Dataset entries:
********

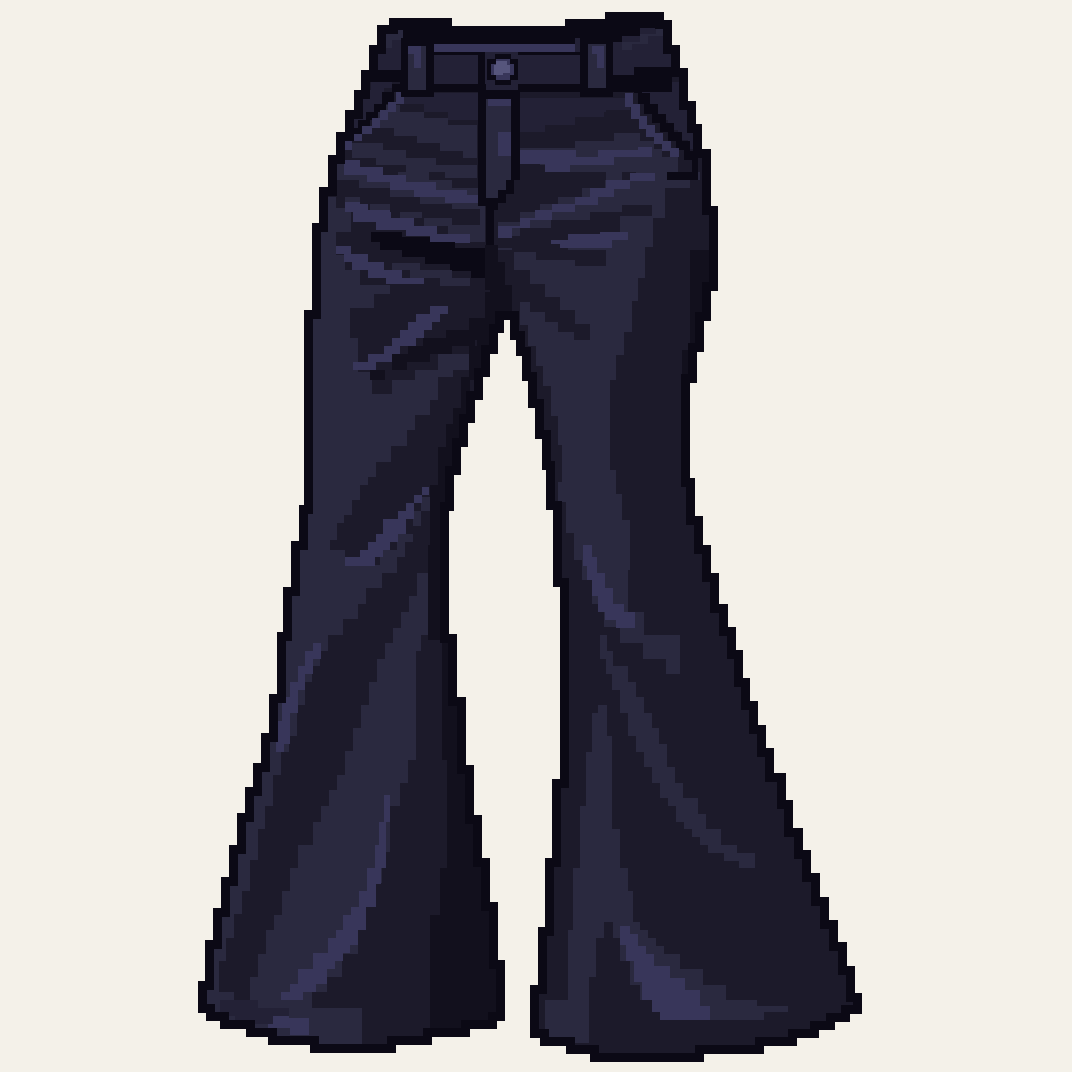
<!DOCTYPE html>
<html lang="en">
<head>
<meta charset="utf-8">
<title>Pixel flared trousers</title>
<style>
:root {
  --paper: #f4f1e9;
  --outline: #0b0915;
  --shadow: #12101d;
  --base: #1c1a2a;
  --band: #232136;
  --mid: #2a293f;
  --light: #38365a;
  --shine: #56557c;
}
html, body { margin: 0; background: var(--paper); overflow: hidden; }
svg { display: block; width: 1072px; height: 1072px; }
.outline { fill: var(--outline); }
.shadow { fill: var(--shadow); }
.base { fill: var(--base); }
.band { fill: var(--band); }
.mid { fill: var(--mid); }
.light { fill: var(--light); }
.shine { fill: var(--shine); }
.contour { fill: none; stroke: var(--outline); stroke-width: 18; stroke-linejoin: miter; }
</style>
</head>
<body>
<svg viewBox="0 0 1072 1072" shape-rendering="crispEdges" role="img" aria-label="Dark navy flared trousers in pixel art">
<defs>
  <path id="trousers" d="M389 18H452V26H565V19H605V12H664V20H672V45H680V68H688V101H696V124H702V149H711V206H718V291H711V321H704V352H697V383H690V478H695V516H703V545H711V573H719V604H728V627H736V650H743V678H750V701H758V725H766V748H774V773H786V800H793V828H803V850H811V873H820V897H829V920H838V942H847V966H855V993H862V1014H850V1022H835V1030H819V1038H797V1046H764V1054H704V1062H590V1054H566V1046H540V1038H530V985H538V927H545V858H552V779H560V587H553V510H546V470H542V439H535V408H528V381H522V356H516V340H510V320H504V333H498V354H490V377H483V400H475V423H468V447H461V475H454V511H449V634H457V697H466V765H474V815H482V858H490V902H498V960H505V1021H497V1029H470V1037H432V1045H396V1053H310V1045H268V1037H246V1029H220V1021H206V1013H198V981H205V940H213V908H221V877H229V845H237V813H245V787H253V763H261V733H269V694H277V632H283V587H291V541H299V505H304V310H312V223H319V187H328V155H336V132H345V110H354V90H361V70H369V45H377V25H389Z"/>
  <clipPath id="cut"><use href="#trousers"/></clipPath>
</defs>
<rect width="1072" height="1072" fill="var(--paper)"/>
<g clip-path="url(#cut)">
  <use href="#trousers" class="base"/>

  <g id="left-leg">
    <path class="mid" d="M304 197H336V208H351V232H336V255H345V270H360V285H390V294H374V308H350V338H358V372H372V394H392V380H415V370H438V354H470V370H453V377H438V400H430V415H415V430H407V446H391V462H376V477H368V485H360V500H352V515H344V523H337V540H330V550H345V565H380V550H397V534H413V511H421V497H430V511H421V526H413V542H405V557H397V573H382V588H366V604H358V619H343V635H328V651H320V666H312V682H305V705H297V736H289V752H281V775H273V806H265V829H258V860H250V891H242V914H234V938H226V961H219V992H234V1000H250V977H258V954H266V930H274V915H282V891H290V868H298V845H313V822H321V806H329V790H337V775H345V751H353V728H361V705H369V682H377V659H385V643H393V628H401V612H409V596H417V573H428V635H421V651H416V760H408V783H400V806H390V852H382V883H374V907H366V930H358V954H342V977H327V992H312V1008H362V1050H198V190Z"/>
    <path class="shadow" d="M497 262V380H470V470H449V1034H430V915H440V868H447V760H442V640H428V545H430V485H438V447H446V424H453V408H461V377H469V346H477V323H485V292H490V262Z"/>
    <path class="shadow" d="M449 690H505V1034H430V915H440V868H447Z"/>
    <path class="light" d="M345 557H360V550H368V542H376V534H383V519H398V511H406V503H414V495H422V487H429V495H422V503H414V519H406V534H398V542H390V550H383V557H375V566H345Z"/>
    <path class="light" d="M321 643V659H313V674H305V690H298V713H290V744H284V752H276V721H282V697H290V682H298V666H305V651H313V643Z"/>
    <path class="light" d="M384 795H390V822H386V868H381V884H376V907H366V930H358V945H350V953H343V961H335V969H327V984H316V992H303V1000H281V992H290V984H298V969H313V953H328V938H336V930H343V915H351V907H359V891H367V868H375V845H379V822H384Z"/>
    <path class="light" d="M258 1010H289V1018H309V1035H290V1028H268V1020H258Z"/>
    <path class="band" d="M220 1000H258V1008H289V1016H273V1024H235V1016H220Z"/>
    <path class="light" d="M353 370V362H368V354H384V346H392V338H400V330H408V322H416V314H430V306H448V314H440V322H432V330H424V338H416V346H400V354H392V362H376V370Z"/>
    <path class="shadow" d="M370 380V370H392V354H408V346H423V338H446V330H469V318H490V340H475V346H452V354H430V362H407V370H385V380Z"/>
  </g>

  <g id="left-hip-folds">
    <path class="mid" d="M336 164H352V172H375V180H398V172H429V180H452V188H478V197H485V242H470V234H448V226H424V218H400V210H370V204H345V190H336Z"/>
    <path class="light" d="M344 160H360V167H383V175H406V182H436V190H467V195H480V203H445V197H414V190H390V182H367V175H344Z"/>
    <path class="light" d="M345 202H368V210H391V218H414V226H437V234H470V243H430V236H406V230H376V222H353V212H345Z"/>
    <path class="base" d="M336 180H359V188H390V197H420V204H452V209H480V225H452V218H422V212H390V204H360V197H336Z"/>
    <path class="mid" d="M376 105H400V112H424V118H448V125H477V158H463V151H440V143H417V136H394V128H376Z"/>
    <path class="mid" d="M352 143H383V150H406V158H436V165H477V178H445V172H406V165H376V158H352Z"/>
    <path class="band" d="M400 93H478V120H448V112H424V104H400Z"/>
    <path class="outline" d="M371 232H402V237H430V242H455V248H490V278H471V271H450V264H425V257H402V250H380V242H371Z"/>
    <path class="light" d="M336 246H351V254H368V262H384V270H402V278H424V284H386V278H368V270H352V262H344V254H336Z"/>
    <path class="mid" d="M392 263H420V270H452V278H470V286H440V278H410V270H392Z"/>
  </g>

  <g id="right-leg">
    <path class="mid" d="M498 250H514V270H530V286H545V301H560V316H575V332H590V340H575V332H558V322H545V310H530V300H520V325H528V346H536V366H543V386H551V416H558V445H562V482H558V502H566V533H574V560H582V580H592V604H604V627H620V643H643V659H666V674H680V635H644V612H628V570H630V520H622V494H616V470H610V380H616V355H624V332H632V301H638V278H645V247H653V218H665V188H690V180H700V172H668V165H636V180H605V188H582V197H558V204H540V212H520V222H498Z"/>
    <path class="base" d="M498 236H520V228H551V220H590V212H622V205H652V216H620V234H590V242H568V250H606V266H575V260H536V252H512V248H498Z"/>
    <path class="light" d="M551 240H568V234H600V232H628V240H612V248H560V244H551Z"/>
    <path class="base" d="M514 270H530V284H545V297H560V310H575V324H590V340H574V332H558V322H545V312H530V302H520V288H514Z"/>
    <path class="light" d="M583 545H592V557H597V573H605V588H613V604H624V612H635V628H616V620H605V612H598V596H592V580H587V566H583Z"/>
    <path class="mid" d="M600 635H607V651H613V666H628V682H636V697H644V713H652V728H659V744H667V767H675V783H683V798H698V814H706V829H721V845H737V853H755V868H739V861H724V853H708V845H700V837H692V829H684V822H676V806H668V798H660V783H652V767H644V752H636V736H628V713H620V690H612V674H606V659H600Z"/>
    <path class="mid" d="M598 705H607V736H612V829H620V868H628V891H633V922H640V930H648V938H656V946H664V954H680V969H703V985H726V1000H757V1006H788V1012H764V1020H660V1012H652V1000H640V985H630V961H620V938H613V922H604V938H596V977H589V1043H545V1000H568V930H573V868H580V806H586V752H592V713H598Z"/>
    <path class="light" d="M620 926H630V934H638V946H646V954H654V966H670V978H685V990H700V1006H710V1020H660V1012H652V1000H642V982H634V961H626V945H620Z"/>
    <path class="shadow" d="M690 250H718V390H690V485H682V350H690Z"/>
  </g>

  <g id="right-hip-folds">
    <path class="band" d="M518 98H630V110H606V117H575V125H545V132H518Z"/>
    <path class="base" d="M518 136H550V128H580V120H604V112H630V125H640V133H614V141H576V148H518Z"/>
    <path class="mid" d="M518 148H575V141H614V133H640V141H654V149H662V157H678V172H622V180H606V172H566V165H540V158H518Z"/>
    <path class="light" d="M518 150H576V157H598V150H638V147H652V157H614V165H570V172H545V164H518Z"/>
    <path class="light" d="M498 226H520V218H535V210H552V204H575V197H590V188H606V180H630V173H655V181H630V189H614V197H598V205H575V212H552V220H530V228H512V238H498Z"/>
  </g>

  <g id="pockets">
    <path class="band" d="M371 78H392V88H384V104H376V112H368V120H360V128H352V136H342V110H354V90H371Z"/>
    <path class="outline" d="M392 84H402V92H394V104H386V112H378V120H370V128H362V136H352V144H338V136H348V128H358V120H366V112H374V104H382V92H392Z"/>
    <path class="light" d="M396 92H404V104H396V112H388V120H380V128H372V134H362V141H352V150H344V158H337V149H345V141H354V134H362V126H372V118H380V110H388V102H396Z"/>
    <path class="band" d="M640 82H680V101H688V124H694V149H688V140H678V130H668V120H658V108H648V96H640Z"/>
    <path class="outline" d="M634 80H642V93H650V104H658V114H666V123H674V132H682V141H690V151H698V180H667V172H692V160H684V150H676V141H668V132H660V123H652V114H644V104H638V93H634Z"/>
    <path class="light" d="M625 93H633V104H640V116H647V125H655V133H663V141H671V148H679V157H670V151H662V144H654V137H646V129H639V119H631V107H625Z"/>
  </g>

  <g id="waistband">
    <path class="outline" d="M377 18H672V92H520V98H478V92H400V82H360V66H377Z"/>
    <path class="band" d="M385 30H402V42H430V45H575V38H605V42H622V36H640V28H656V22H664V45H672V67H634V75H608V84H518V90H486V84H428V76H407V70H376V50H385Z"/>
    <path class="mid" d="M385 30H403V40H392V48H385ZM622 42H640V34H656V26H664V36H648V44H632V50H622Z"/>
    <path class="light" d="M414 44H575V52H414Z"/>
    <path class="outline" d="M428 52H481V55H428ZM518 52H582V55H518ZM478 52H485V98H478Z"/>
    <path id="belt-loop" class="outline" d="M401 38H434V97H401Z"/>
    <path class="mid" d="M408 46H426V90H408Z"/>
    <path class="light" d="M408 46H421V68H414V54H408Z"/>
    <use href="#belt-loop" x="179"/>
    <path class="mid" d="M588 44H606V88H588Z"/>
    <path class="light" d="M592 46H604V68H597V54H592Z"/>
    <path class="outline" d="M495 54H511V59H518V80H511V85H495V80H487V59H495Z"/>
    <path class="light" d="M496 59H510V64H514V75H510V80H496V75H491V64H496Z"/>
    <path class="shine" d="M496 61H507V65H510V73H503V75H494V65H496Z"/>
  </g>

  <g id="fly">
    <path class="outline" d="M478 92H520V180H514V194H506V203H498V210H494V280H486V206H478Z"/>
    <path class="mid" d="M486 99H511V180H506V190H498V198H486Z"/>
    <path class="light" d="M488 99H511V106H488ZM498 132H511V156H498Z"/>
    <path class="shadow" d="M485 245H498V262H505V285H512V325H490V290H485Z"/>
  </g>
  <use href="#trousers" class="contour"/>
</g>
</svg>
</body>
</html>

********

▶ [Your instructions] Show the lines of the records that contain the word "shine".

▶ [Worked solution]
  --shine: #56557c;
.shine { fill: var(--shine); }
    <path class="shine" d="M496 61H507V65H510V73H503V75H494V65H496Z"/>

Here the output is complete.